He added that improving access to finance and reducing constraints farmers face in accessing it are the key goals the European Investment bank hopes to achieve so as to support small business growth adding that the priority focus of Europe’s long-term lending institution is to support the private sector investment by smaller companies by reinforcing support for small businesses for to directly address the financing gap hindering their expansion.

While signing the agreements a total of EUR 11 million was handed over to DFCU bank in Uganda and KCB Rwanda and this is the first time that the EIB has lent to the two banks marking a new beginning in lending in the region.

Last week, the Uganda development bank also announced similar scheme where farmers are now able to access agricultural loans. In an interview Patricia Adongo Ojangole announced that the bank is lowering its interest rates by 26% where long term financing was reduced to 12.5% from 17%, the medium term financing from 18% to 13% while the short term financing is falling to 14% from 19%.

She said the bank was lowering the interest rates to address the shortage of cheaper development finance in the country which has been identified as a hindrance to the growth of private-sector led development especially to support development of industries for the private sector to play part in key development sectors like agriculture, value addition, industry and health.

She said the bank has identified crops like sorghum, Irish potatoes, tea and sugar cane where organized farmer groups which are adding value to the crops can be bank rolled by managing their risks through crop insurance by ensuring where the farmers will sign contracts with off takers.

“We must collect the money back because we are not only banking the farmer groups but also the off-taker by creating the market for the farmer through the off taker who in this case is the person involved in value addition,” she said.

Currently the bank is supporting Dairy farmers in Jesa dairy farm and the Balitweigomba farmers’ cooperative farm in Luuka district where the farmers who are involved in cotton sector are being supported by securing them market for their cotton.
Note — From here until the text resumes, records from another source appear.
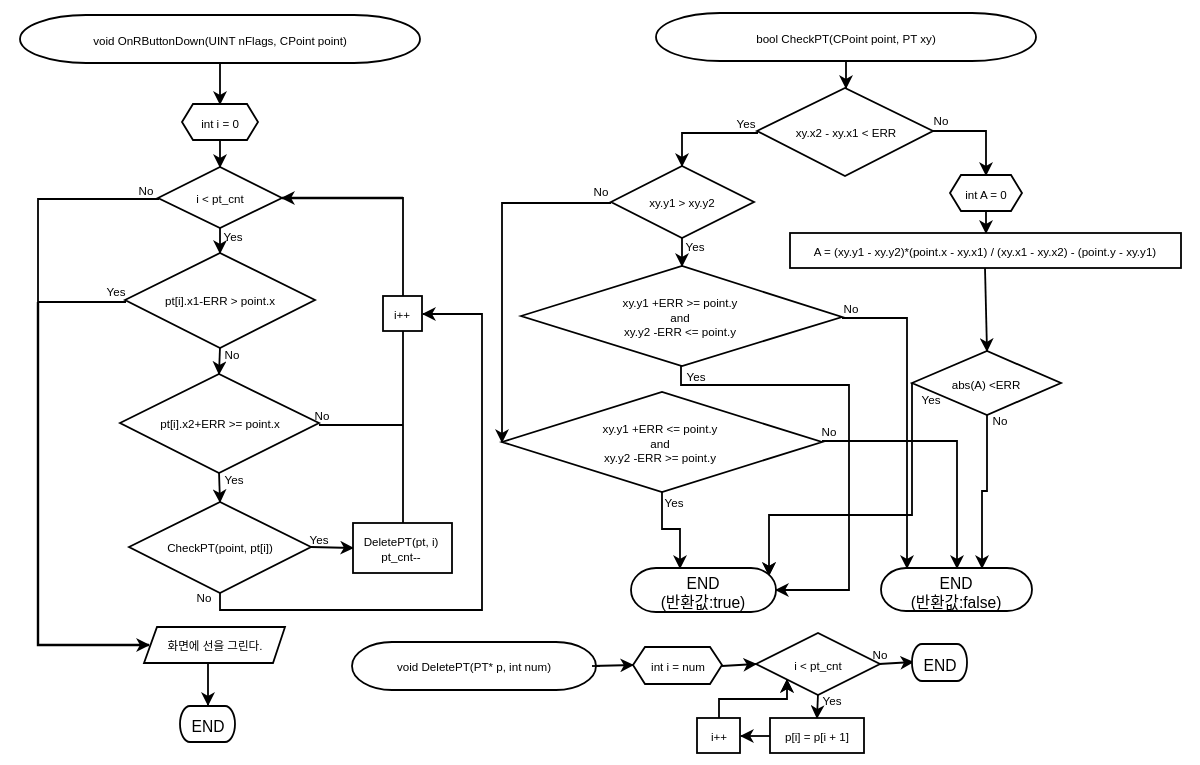
<!DOCTYPE html>
<html lang="ko">
<head>
<meta charset="utf-8">
<title>Flowcharts: OnRButtonDown, CheckPT, DeletePT</title>
<style>
:root { --ink: #000; --paper: #fff; }
* { box-sizing: border-box; margin: 0; }
body { width: 1200px; height: 765px; overflow: hidden; background: var(--paper); }
.board {
  position: relative; width: 1200px; height: 765px; overflow: hidden;
  color: var(--ink);
  font: 11.6px/14.5px "Liberation Sans", "Noto Sans CJK KR", sans-serif;
}
.drawing { position: absolute; inset: 0; display: block; }
.edges path { fill: none; stroke: var(--ink); stroke-width: 1.8; }
.edges .arrow { marker-end: url(#arrowhead); }
.edges .merged { stroke-width: 2.4; }
.shapes { fill: var(--paper); stroke: var(--ink); stroke-width: 1.8; }
.arrowhead { fill: var(--ink); }
.node, .branch {
  position: absolute; left: var(--x); top: var(--y);
  transform: translate(-50%, -50%); white-space: nowrap; text-align: center;
}
.end { font-size: 15.6px; line-height: 19px; }
</style>
</head>
<body>
<main class="board">
  <svg class="drawing" width="1200" height="765" viewBox="0 0 1200 765" aria-hidden="true">
    <defs>
      <marker id="arrowhead" markerUnits="userSpaceOnUse" markerWidth="14" markerHeight="14" refX="13" refY="7" orient="auto">
        <path class="arrowhead" d="M14 7 0 0 4 7 0 14Z"/>
      </marker>
    </defs>

    <g class="edges">
      <!-- OnRButtonDown -->
      <path class="arrow" d="M220 63V104"/>
      <path class="arrow" d="M220 140V167"/>
      <path class="arrow" d="M220 228V253"/>
      <path class="arrow" d="M220 347 219 374"/>
      <path class="arrow" d="M219 472 220 502"/>
      <path class="arrow" d="M311 547 353 548"/>
      <path d="M159 199H38V645"/>
      <path d="M126 302H38"/>
      <path class="arrow merged" d="M38 302V645H149"/>
      <path d="M319 425H403"/>
      <path d="M403 523V198H283"/>
      <path class="arrow merged" d="M403 198H282"/>
      <path class="arrow" d="M220 593V610H482V314H423"/>
      <path class="arrow" d="M208 663V705"/>

      <!-- CheckPT -->
      <path class="arrow" d="M846 61V88"/>
      <path class="arrow" d="M758 133H682V166"/>
      <path class="arrow" d="M932 131H986V175"/>
      <path class="arrow" d="M986 211V233"/>
      <path class="arrow" d="M985 268 987 351"/>
      <path class="arrow" d="M611 203H502V442"/>
      <path class="arrow" d="M682 237V266"/>
      <path class="arrow" d="M842 318H907V568"/>
      <path class="arrow" d="M681 366V385H849V590H776"/>
      <path class="arrow" d="M822 441H957V568"/>
      <path class="arrow" d="M662 492V529H680V568"/>
      <path class="arrow" d="M912 383V515H769V575"/>
      <path class="arrow" d="M987 415V491H982V568"/>

      <!-- DeletePT -->
      <path class="arrow" d="M592 666 633 665"/>
      <path class="arrow" d="M722 666 756 664"/>
      <path class="arrow" d="M879 664 913 662"/>
      <path class="arrow" d="M818 694 817 718"/>
      <path class="arrow" d="M770 736H741"/>
      <path class="arrow" d="M719 718V699H787V680"/>
    </g>

    <g class="shapes">
      <!-- OnRButtonDown -->
      <rect x="20" y="15" width="400" height="48" rx="66" ry="24"/>
      <polygon points="182,122 193,104 247,104 258,122 247,140 193,140"/>
      <polygon points="158,198 220,167 282,198 220,228"/>
      <polygon points="125,300 220,253 315,300 220,348"/>
      <polygon points="120,423 219,374 319,423 219,473"/>
      <polygon points="129,547 220,502 311,547 220,593"/>
      <rect x="353" y="523" width="99" height="50"/>
      <rect x="383" y="296" width="39" height="35"/>
      <polygon points="157,627 285,627 273,663 144,663"/>
      <rect x="180" y="706" width="55" height="36" rx="10" ry="18"/>

      <!-- CheckPT -->
      <rect x="656" y="13" width="380" height="48" rx="64" ry="24"/>
      <polygon points="757,131 845,88 933,131 845,176"/>
      <polygon points="950,193 961,175 1011,175 1022,193 1011,211 961,211"/>
      <rect x="790" y="233" width="391" height="35"/>
      <polygon points="611,202 682,166 754,202 682,238"/>
      <polygon points="521,316 682,266 842,317 682,366"/>
      <polygon points="502,442 662,392 822,442 662,492"/>
      <polygon points="912,383 987,351 1061,383 987,415"/>
      <rect x="631" y="568" width="145" height="44" rx="25" ry="22"/>
      <rect x="881" y="568" width="151" height="43" rx="25" ry="22"/>

      <!-- DeletePT -->
      <rect x="352" y="642" width="244" height="48" rx="40" ry="24"/>
      <polygon points="633,665 645,647 710,647 722,665 710,684 645,684"/>
      <polygon points="756,664 818,633 880,664 818,695"/>
      <rect x="912" y="644" width="55" height="37" rx="10" ry="18"/>
      <rect x="770" y="718" width="94" height="35"/>
      <rect x="697" y="718" width="43" height="35"/>
    </g>

    <!-- tips that land inside a node outline -->
    <g class="arrowhead">
      <path d="M769 576 762 562 769 566 776 562Z"/>
      <path d="M787 679 780 693 787 689 794 693Z"/>
    </g>
    <g class="edges"><path d="M592 666H600"/></g>
  </svg>

  <section aria-label="OnRButtonDown">
    <p class="node" style="--x:220px;--y:41px">void OnRButtonDown(UINT nFlags, CPoint point)</p>
    <p class="node" style="--x:220px;--y:124px">int i = 0</p>
    <p class="node" style="--x:220px;--y:199px">i &lt; pt_cnt</p>
    <p class="node" style="--x:220px;--y:301px">pt[i].x1-ERR &gt; point.x</p>
    <p class="node" style="--x:220px;--y:424px">pt[i].x2+ERR &gt;= point.x</p>
    <p class="node" style="--x:220px;--y:548px">CheckPT(point, pt[i])</p>
    <p class="node" style="--x:401px;--y:549px">DeletePT(pt, i)<br>pt_cnt--</p>
    <p class="node" style="--x:402px;--y:315px">i++</p>
    <p class="node" style="--x:215px;--y:646px">화면에 선을 그린다.</p>
    <p class="node end" style="--x:208px;--y:726px">END</p>
    <span class="branch" style="--x:146px;--y:191px">No</span>
    <span class="branch" style="--x:233px;--y:237px">Yes</span>
    <span class="branch" style="--x:116px;--y:292px">Yes</span>
    <span class="branch" style="--x:232px;--y:355px">No</span>
    <span class="branch" style="--x:322px;--y:416px">No</span>
    <span class="branch" style="--x:234px;--y:480px">Yes</span>
    <span class="branch" style="--x:319px;--y:540px">Yes</span>
    <span class="branch" style="--x:204px;--y:598px">No</span>
  </section>

  <section aria-label="CheckPT">
    <p class="node" style="--x:846px;--y:39px">bool CheckPT(CPoint point, PT xy)</p>
    <p class="node" style="--x:846px;--y:133px">xy.x2 - xy.x1 &lt; ERR</p>
    <p class="node" style="--x:986px;--y:195px">int A = 0</p>
    <p class="node" style="--x:985px;--y:252px">A = (xy.y1 - xy.y2)*(point.x - xy.x1) / (xy.x1 - xy.x2) - (point.y - xy.y1)</p>
    <p class="node" style="--x:682px;--y:203px">xy.y1 &gt; xy.y2</p>
    <p class="node" style="--x:680px;--y:318px">xy.y1 +ERR &gt;= point.y<br>and<br>xy.y2 -ERR &lt;= point.y</p>
    <p class="node" style="--x:660px;--y:444px">xy.y1 +ERR &lt;= point.y<br>and<br>xy.y2 -ERR &gt;= point.y</p>
    <p class="node" style="--x:986px;--y:385px">abs(A) &lt;ERR</p>
    <p class="node end" style="--x:703px;--y:593px">END<br>(반환값:true)</p>
    <p class="node end" style="--x:956px;--y:593px">END<br>(반환값:false)</p>
    <span class="branch" style="--x:746px;--y:124px">Yes</span>
    <span class="branch" style="--x:941px;--y:121px">No</span>
    <span class="branch" style="--x:601px;--y:192px">No</span>
    <span class="branch" style="--x:695px;--y:247px">Yes</span>
    <span class="branch" style="--x:851px;--y:309px">No</span>
    <span class="branch" style="--x:696px;--y:377px">Yes</span>
    <span class="branch" style="--x:829px;--y:432px">No</span>
    <span class="branch" style="--x:674px;--y:503px">Yes</span>
    <span class="branch" style="--x:931px;--y:400px">Yes</span>
    <span class="branch" style="--x:1000px;--y:421px">No</span>
  </section>

  <section aria-label="DeletePT">
    <p class="node" style="--x:474px;--y:667px">void DeletePT(PT* p, int num)</p>
    <p class="node" style="--x:678px;--y:667px">int i = num</p>
    <p class="node" style="--x:818px;--y:666px">i &lt; pt_cnt</p>
    <p class="node end" style="--x:940px;--y:665px">END</p>
    <p class="node" style="--x:817px;--y:737px">p[i] = p[i + 1]</p>
    <p class="node" style="--x:719px;--y:737px">i++</p>
    <span class="branch" style="--x:880px;--y:655px">No</span>
    <span class="branch" style="--x:832px;--y:701px">Yes</span>
  </section>
</main>
</body>
</html>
Currently the source of funding is mainly from Arab Bank for African Economic Development, Islamic Development Bank, Afri-Exim Bank through which the bank hopes to cover its mandate which stretches across all Uganda.